The competitors in the annual regional excavator competition, which was held in Napier at the weekend, certainly seem to have put on quite a show with some precision lifting and moving.
If there appears to be admiration in my writing, it is because I have been in the cab of a digger and know that it is not as easy as it may seem.
The funny thing about my stint in a digger is that I had to go to Las Vegas last year to experience it. On the outskirts of the gambling capital of the world, in a dusty paddock, is the most unusual theme park you will ever find. Dig This is the ultimate boys' zone, where you can have some fun with the digger or bulldozer of your choice.
At the end of it all, you get a certificate that says: "It is also hereby recognised that this person, in addition to Digging it, totally Dug it at Dig This."
The thing about Dig This is that it is owned and run by ... yes, you guessed it ... a Kiwi.
Ed Mumm is a 40-something-year-old from Dunedin who lives in Denver, Colorado, and commutes regularly to Las Vegas to keep an eye on his theme park which is attracting more and more tourists.
Dig This is aimed at tourists and companies wanting to take their staff on a team-building exercise, but is open to anyone who wants to jump on a digger and rip some earth ... and is prepared to pay for the experience.

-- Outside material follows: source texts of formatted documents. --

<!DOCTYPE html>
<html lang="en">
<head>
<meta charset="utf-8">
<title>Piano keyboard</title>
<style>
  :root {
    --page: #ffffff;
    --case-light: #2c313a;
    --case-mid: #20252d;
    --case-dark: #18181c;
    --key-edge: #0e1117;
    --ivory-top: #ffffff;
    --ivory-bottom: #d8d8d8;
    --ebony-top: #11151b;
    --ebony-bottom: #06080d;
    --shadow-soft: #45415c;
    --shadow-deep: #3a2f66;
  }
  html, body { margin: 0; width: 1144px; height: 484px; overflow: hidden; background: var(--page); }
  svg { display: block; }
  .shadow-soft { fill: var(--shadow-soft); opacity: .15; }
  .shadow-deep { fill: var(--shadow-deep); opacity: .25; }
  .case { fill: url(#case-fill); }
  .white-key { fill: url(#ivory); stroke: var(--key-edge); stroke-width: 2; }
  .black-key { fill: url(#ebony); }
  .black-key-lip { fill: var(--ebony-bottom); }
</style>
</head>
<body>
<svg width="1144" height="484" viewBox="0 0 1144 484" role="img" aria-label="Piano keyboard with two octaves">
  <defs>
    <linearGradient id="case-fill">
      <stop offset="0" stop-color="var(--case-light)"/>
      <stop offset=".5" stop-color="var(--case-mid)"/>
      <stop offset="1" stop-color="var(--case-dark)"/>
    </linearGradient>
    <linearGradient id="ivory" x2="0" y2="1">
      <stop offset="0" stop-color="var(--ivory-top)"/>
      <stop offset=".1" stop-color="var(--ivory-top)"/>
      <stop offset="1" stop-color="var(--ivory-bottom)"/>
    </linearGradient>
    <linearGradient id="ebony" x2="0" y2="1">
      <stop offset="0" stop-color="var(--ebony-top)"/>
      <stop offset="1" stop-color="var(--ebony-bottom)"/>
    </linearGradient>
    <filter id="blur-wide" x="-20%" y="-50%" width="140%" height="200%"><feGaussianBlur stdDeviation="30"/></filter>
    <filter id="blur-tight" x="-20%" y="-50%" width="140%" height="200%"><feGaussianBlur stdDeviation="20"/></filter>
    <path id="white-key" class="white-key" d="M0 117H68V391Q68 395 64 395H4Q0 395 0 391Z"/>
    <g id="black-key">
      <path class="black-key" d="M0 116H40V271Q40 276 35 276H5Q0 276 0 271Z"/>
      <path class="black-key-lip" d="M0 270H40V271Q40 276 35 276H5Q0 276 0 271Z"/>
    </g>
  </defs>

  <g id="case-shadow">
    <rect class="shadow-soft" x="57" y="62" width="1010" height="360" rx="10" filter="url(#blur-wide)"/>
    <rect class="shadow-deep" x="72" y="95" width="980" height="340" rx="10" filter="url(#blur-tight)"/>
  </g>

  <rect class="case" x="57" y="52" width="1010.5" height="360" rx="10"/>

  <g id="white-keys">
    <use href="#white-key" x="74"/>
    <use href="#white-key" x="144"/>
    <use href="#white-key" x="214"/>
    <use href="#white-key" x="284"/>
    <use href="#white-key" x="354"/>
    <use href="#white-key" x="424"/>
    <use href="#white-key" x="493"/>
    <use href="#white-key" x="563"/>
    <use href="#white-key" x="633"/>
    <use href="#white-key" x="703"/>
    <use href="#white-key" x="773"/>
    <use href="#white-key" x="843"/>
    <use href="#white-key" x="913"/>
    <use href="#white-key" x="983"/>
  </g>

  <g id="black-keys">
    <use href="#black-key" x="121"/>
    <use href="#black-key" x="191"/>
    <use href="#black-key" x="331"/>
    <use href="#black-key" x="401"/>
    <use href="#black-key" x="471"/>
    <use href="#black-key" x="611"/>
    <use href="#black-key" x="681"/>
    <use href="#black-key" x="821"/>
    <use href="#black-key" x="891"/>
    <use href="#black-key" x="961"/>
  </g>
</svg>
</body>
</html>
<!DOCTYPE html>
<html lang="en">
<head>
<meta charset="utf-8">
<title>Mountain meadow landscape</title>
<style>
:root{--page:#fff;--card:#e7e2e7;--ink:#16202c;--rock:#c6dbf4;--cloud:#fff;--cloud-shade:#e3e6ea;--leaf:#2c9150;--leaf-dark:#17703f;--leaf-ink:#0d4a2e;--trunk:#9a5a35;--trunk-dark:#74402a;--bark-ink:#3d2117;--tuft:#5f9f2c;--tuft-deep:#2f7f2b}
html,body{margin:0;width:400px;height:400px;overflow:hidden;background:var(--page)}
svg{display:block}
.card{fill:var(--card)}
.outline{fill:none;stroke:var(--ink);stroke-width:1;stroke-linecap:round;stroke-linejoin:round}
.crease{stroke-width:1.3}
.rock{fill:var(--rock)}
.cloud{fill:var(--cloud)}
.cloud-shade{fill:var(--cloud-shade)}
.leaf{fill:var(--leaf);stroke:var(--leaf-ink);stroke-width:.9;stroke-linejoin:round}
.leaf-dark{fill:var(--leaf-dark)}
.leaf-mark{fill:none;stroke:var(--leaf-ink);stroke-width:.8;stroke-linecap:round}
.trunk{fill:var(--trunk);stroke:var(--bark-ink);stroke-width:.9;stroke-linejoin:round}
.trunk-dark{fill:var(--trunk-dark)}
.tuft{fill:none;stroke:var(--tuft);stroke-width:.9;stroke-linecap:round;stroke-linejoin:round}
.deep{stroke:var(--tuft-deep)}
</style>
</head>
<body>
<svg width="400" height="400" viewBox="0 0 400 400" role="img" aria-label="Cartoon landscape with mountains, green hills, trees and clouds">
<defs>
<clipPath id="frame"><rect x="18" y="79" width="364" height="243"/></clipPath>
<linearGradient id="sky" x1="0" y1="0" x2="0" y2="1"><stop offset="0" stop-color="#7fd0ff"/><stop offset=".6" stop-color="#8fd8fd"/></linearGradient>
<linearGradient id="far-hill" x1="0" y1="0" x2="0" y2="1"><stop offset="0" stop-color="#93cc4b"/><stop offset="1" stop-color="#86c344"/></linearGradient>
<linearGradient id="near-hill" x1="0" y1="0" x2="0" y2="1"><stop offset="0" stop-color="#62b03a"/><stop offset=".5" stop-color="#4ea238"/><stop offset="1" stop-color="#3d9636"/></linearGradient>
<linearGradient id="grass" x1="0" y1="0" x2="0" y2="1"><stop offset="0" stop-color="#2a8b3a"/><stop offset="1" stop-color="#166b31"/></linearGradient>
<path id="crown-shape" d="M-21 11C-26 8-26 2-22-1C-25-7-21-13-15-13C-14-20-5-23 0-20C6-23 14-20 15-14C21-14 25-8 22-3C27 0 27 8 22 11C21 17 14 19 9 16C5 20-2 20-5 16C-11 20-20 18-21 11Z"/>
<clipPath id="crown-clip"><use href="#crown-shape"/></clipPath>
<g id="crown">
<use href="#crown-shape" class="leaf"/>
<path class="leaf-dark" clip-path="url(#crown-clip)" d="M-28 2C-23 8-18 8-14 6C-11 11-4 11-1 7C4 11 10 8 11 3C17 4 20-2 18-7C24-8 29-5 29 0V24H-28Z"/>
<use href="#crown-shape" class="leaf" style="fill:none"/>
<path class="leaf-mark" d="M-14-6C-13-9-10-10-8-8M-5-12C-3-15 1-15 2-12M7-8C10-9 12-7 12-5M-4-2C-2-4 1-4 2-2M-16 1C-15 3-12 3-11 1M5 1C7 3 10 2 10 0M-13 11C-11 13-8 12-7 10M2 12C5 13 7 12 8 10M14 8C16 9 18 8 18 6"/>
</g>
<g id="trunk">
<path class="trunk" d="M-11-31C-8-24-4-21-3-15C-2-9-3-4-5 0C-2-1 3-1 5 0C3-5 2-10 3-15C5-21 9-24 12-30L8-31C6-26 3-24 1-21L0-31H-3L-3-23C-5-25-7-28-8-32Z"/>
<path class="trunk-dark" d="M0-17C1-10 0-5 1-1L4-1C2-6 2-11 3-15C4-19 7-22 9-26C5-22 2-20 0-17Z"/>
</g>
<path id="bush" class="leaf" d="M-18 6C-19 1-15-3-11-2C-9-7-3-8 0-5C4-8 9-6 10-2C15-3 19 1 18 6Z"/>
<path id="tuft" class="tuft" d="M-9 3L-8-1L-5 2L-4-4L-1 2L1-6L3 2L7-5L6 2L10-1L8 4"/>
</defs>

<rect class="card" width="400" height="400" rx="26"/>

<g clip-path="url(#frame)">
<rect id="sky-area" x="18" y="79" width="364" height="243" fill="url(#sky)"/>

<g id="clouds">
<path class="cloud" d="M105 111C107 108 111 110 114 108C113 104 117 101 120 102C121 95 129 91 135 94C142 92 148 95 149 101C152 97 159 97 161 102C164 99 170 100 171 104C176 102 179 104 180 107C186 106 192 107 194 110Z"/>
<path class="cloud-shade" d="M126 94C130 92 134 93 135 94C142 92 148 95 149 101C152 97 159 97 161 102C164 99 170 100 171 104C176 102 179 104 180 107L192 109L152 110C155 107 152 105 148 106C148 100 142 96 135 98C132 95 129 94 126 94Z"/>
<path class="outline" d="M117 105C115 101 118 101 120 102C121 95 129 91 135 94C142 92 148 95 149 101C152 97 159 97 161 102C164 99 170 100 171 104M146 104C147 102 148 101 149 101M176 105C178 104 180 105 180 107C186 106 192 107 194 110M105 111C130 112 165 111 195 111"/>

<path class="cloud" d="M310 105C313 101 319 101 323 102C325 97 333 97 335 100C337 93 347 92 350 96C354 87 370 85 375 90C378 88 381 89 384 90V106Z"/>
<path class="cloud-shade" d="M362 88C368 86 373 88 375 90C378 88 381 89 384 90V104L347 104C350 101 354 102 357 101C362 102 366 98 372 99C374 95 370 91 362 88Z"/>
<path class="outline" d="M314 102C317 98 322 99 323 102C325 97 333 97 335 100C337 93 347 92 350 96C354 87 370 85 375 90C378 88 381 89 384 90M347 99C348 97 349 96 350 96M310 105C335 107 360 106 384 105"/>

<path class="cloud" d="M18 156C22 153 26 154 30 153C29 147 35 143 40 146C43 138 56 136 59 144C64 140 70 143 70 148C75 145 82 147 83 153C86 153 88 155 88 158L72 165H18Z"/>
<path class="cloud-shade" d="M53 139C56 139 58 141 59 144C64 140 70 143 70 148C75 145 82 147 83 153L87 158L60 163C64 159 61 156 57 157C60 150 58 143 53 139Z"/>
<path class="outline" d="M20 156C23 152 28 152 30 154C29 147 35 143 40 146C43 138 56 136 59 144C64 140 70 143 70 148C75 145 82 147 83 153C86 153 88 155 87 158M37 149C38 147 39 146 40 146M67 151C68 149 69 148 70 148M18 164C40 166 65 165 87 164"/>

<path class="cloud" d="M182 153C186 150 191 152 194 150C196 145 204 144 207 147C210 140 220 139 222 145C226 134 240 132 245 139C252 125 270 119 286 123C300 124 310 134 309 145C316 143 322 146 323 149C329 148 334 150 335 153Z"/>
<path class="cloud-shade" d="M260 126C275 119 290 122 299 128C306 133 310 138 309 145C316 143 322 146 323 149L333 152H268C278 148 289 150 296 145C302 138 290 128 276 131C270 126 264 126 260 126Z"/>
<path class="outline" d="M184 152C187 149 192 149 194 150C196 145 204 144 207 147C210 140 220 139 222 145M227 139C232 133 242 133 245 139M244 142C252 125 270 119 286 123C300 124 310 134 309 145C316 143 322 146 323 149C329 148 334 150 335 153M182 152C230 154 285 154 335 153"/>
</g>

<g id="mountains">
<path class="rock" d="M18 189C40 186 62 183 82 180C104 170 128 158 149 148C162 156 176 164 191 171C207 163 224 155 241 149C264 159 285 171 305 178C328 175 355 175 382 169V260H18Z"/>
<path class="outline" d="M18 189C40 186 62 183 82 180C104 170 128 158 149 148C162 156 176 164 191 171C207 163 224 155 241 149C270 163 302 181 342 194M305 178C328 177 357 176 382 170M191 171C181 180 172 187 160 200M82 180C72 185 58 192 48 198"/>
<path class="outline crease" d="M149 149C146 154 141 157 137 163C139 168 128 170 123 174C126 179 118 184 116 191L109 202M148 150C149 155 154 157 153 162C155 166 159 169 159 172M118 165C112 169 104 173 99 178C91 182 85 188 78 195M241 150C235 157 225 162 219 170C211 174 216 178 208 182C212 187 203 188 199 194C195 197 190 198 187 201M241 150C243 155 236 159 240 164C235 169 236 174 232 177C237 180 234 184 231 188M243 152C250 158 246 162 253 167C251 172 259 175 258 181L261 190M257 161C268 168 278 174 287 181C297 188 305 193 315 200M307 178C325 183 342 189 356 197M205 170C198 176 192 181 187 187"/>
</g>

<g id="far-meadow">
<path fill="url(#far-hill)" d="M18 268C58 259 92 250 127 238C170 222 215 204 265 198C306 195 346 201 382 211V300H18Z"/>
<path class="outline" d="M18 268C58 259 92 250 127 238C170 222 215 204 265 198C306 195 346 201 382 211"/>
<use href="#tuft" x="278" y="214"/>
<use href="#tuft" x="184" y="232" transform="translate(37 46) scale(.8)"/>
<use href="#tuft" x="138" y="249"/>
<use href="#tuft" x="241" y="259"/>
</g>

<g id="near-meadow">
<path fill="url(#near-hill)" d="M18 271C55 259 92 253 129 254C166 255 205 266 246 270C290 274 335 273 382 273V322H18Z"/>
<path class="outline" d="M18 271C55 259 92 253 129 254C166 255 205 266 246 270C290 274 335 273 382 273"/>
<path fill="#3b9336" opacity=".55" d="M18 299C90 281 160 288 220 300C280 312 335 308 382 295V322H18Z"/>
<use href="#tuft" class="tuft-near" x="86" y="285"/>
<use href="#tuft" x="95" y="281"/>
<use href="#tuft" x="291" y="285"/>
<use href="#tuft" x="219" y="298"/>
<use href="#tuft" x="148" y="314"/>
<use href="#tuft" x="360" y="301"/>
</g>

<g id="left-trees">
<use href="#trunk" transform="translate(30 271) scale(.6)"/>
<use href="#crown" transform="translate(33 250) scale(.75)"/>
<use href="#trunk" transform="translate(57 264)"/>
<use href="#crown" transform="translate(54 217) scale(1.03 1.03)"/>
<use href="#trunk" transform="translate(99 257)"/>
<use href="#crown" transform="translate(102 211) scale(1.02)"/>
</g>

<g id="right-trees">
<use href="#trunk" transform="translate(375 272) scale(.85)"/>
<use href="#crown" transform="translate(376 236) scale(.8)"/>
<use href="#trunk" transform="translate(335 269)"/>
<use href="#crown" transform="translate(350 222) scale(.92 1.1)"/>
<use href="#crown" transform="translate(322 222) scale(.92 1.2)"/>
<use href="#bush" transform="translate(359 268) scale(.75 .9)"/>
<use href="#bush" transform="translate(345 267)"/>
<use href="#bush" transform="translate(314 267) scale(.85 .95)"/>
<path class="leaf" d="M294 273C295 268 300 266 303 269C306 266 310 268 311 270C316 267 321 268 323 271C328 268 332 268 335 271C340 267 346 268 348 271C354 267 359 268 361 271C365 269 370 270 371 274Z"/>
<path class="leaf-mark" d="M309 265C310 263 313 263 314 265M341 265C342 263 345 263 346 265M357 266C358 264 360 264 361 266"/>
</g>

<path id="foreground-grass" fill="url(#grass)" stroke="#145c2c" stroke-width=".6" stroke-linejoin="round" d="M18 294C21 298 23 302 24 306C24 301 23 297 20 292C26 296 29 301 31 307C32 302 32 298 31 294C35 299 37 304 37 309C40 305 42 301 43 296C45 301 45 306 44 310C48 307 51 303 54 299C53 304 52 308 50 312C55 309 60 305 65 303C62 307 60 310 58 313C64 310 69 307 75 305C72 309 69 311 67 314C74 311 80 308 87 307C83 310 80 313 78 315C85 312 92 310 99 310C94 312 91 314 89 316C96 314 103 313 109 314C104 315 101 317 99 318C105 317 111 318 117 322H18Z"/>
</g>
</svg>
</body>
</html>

When I did the course, a three-hour session, including three activities on the digger, transfers to and from Vegas and the safety lesson, cost US$400 (about $480), while a mini-dig for an hour and a half, like I did, was US$210. It may seem a bit, but it was worth every penny.
Before anyone goes jumping on a digger or bulldozer, a safety course has to be completed. The paddock you get to dig up is just a stretch of dusty dirt, but it is quite weird to glance over and see the famous Las Vegas skyline just a kilometre or two away. The course is well run, with each person sitting alone in an air-conditioned cab (it is 40C outside) of the digger, while an instructor on the ground (a safe distance away) guides them. You hear the instructor clearly in your headphones and it is quite comforting knowing they are with you.
My instructor, Jerry Wheeler, was a laid-back character - a quality he would require in bucketloads when trying to guide me through a simple set of tasks. The thing with driving a digger is there are so many levers and pedals, to move forwards, backwards, lift the bucket, dig the bucket in, etc, etc.
Once I got the hang of things, it got easier. This was not a game for cowboys. Quick actions and extravagant manoeuvres are discouraged, as is dumping bucketloads of sand from great heights. Despite that, it is quite an amazing experience and well worth trying if you ever are in Las Vegas.